Strabismus is the name given to the visual disorder in which the eyes are misaligned and point in different directions. It is the most obvious form of eye misalignment since you can usually tell someone is affected by the condition simply by looking at them. One eye will focus on the object of their attention, while the other may appear to be pointing elsewhere. Some people will find that one eye becomes their dominant/fixed eye, while the other roams, and in this case, the fixed eye nearly always has better vision. However, others may find that either eye can become fixed and, in this instance, vision in each eye is likely to be equal.
In childhood, the brain still has the capacity to ignore one of the images, meaning that their vision seems clear to them. Strabismus in adults nearly always results in double vision, as the brain has been trained to receive images from both eyes. This can result in a variety of symptoms – symptoms that are the same as another condition characterized by eye misalignment, known as binocular vision dysfunction.
What is Binocular Vision Dysfunction and What Does it Have to Do with Eye Misalignment?
Patients with binocular vision dysfunction, or BVD as it’s sometimes known, also have misaligned eyes, but their misalignment is usually too subtle to be able to tell by looking at them. To try and counteract the misalignment and the two images that are seen in different planes, the eyes and brain automatically work harder to try and create a single picture. This puts them under strain, and it is this that causes the symptoms associated with BVD.
Symptoms of Eye Misalignment and Binocular Vision Dysfunction

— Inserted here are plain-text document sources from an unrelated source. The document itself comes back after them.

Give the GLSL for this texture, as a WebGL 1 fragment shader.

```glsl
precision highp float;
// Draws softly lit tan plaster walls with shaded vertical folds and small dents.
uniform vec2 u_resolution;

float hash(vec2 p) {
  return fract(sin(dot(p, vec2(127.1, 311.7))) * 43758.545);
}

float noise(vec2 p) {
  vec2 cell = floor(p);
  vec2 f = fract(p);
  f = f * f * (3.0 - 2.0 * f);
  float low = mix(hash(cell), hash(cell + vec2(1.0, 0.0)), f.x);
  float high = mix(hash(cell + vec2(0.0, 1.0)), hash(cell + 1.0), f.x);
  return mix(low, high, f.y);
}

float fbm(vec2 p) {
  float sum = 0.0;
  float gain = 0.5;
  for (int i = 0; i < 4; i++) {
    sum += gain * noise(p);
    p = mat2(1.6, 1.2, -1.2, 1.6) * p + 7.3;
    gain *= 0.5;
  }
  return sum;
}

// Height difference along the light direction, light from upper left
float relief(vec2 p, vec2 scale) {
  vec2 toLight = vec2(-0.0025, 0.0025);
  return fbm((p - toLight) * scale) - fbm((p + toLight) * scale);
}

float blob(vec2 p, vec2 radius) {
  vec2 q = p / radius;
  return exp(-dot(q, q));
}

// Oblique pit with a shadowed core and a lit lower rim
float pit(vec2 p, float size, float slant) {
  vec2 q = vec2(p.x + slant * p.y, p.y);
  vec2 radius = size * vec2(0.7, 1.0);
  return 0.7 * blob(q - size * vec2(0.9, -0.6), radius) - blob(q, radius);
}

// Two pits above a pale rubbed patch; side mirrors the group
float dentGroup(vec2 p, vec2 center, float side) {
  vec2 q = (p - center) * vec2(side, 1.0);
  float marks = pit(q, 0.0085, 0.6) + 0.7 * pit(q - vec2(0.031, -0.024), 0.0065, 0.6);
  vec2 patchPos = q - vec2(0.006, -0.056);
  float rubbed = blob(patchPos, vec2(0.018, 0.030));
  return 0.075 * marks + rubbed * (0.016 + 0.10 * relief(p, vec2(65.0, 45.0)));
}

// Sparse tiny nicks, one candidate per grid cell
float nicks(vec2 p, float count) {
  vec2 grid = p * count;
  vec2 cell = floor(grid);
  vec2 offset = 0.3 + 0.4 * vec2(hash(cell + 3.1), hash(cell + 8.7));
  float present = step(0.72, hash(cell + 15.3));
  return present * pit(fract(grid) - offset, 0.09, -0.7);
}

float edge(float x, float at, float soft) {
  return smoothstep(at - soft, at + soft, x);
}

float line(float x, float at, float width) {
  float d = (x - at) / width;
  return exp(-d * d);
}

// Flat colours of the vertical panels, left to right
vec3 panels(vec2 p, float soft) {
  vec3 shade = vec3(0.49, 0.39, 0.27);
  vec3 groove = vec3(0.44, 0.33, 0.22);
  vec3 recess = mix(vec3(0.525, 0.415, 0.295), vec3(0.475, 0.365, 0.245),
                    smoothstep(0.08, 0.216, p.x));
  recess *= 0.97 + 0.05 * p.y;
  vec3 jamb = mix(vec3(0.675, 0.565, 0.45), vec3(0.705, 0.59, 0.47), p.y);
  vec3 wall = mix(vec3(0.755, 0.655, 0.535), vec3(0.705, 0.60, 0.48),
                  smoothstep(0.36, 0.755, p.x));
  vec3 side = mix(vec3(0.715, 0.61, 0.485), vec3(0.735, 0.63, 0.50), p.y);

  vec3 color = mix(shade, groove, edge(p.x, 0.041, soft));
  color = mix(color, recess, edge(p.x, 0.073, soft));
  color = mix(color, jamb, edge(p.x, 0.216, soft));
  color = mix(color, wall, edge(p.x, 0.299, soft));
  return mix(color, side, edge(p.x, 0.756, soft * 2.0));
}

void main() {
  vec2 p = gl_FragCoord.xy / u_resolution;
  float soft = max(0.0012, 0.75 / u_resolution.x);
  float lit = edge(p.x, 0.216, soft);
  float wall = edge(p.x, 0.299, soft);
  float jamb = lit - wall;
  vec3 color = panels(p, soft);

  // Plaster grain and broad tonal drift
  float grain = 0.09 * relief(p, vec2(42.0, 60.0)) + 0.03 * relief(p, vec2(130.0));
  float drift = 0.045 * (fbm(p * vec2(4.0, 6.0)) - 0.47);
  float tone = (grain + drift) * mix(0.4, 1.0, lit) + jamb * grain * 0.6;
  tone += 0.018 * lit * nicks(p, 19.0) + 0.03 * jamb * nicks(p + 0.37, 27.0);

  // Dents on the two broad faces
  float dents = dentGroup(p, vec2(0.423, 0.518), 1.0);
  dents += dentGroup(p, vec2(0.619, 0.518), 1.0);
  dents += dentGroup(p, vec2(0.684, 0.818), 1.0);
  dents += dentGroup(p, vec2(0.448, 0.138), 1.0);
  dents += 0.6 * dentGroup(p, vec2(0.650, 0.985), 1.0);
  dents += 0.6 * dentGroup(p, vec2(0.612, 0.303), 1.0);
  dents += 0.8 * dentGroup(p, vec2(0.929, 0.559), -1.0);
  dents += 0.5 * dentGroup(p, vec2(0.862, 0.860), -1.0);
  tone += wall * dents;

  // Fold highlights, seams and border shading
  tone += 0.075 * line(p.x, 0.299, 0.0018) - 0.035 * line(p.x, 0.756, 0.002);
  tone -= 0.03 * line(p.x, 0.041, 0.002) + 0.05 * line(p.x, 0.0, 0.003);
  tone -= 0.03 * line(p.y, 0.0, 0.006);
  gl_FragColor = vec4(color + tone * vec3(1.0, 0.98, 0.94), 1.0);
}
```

There is a huge range of different symptoms associated with BVD, some of which patients find to be quite surprising. They include:
Eye fatigue, especially when focusing on near work
Sensitivity to light
Skipping lines or losing your place easily when reading
Struggling to comprehend what you are reading
Most of these symptoms are a result of the strain that is placed on your visual system, which is made worse when you are exposed to high levels of visual stimulation. For example, many people with BVD experience a rush of symptoms, when they go into a busy, noisy place as the visual and audible stimulation, overwhelms them. It’s the same story when traveling in a vehicle.
Fortunately, there are treatments that can help with eye misalignment. If you suspect that you or your child may be suffering from eye misalignment, don’t suffer unnecessarily.
Learn more about signs & symptoms of eye misalignment, contact East Main Vision Clinic in Puyallup, WA at (253) 780-0700 to schedule an appointment.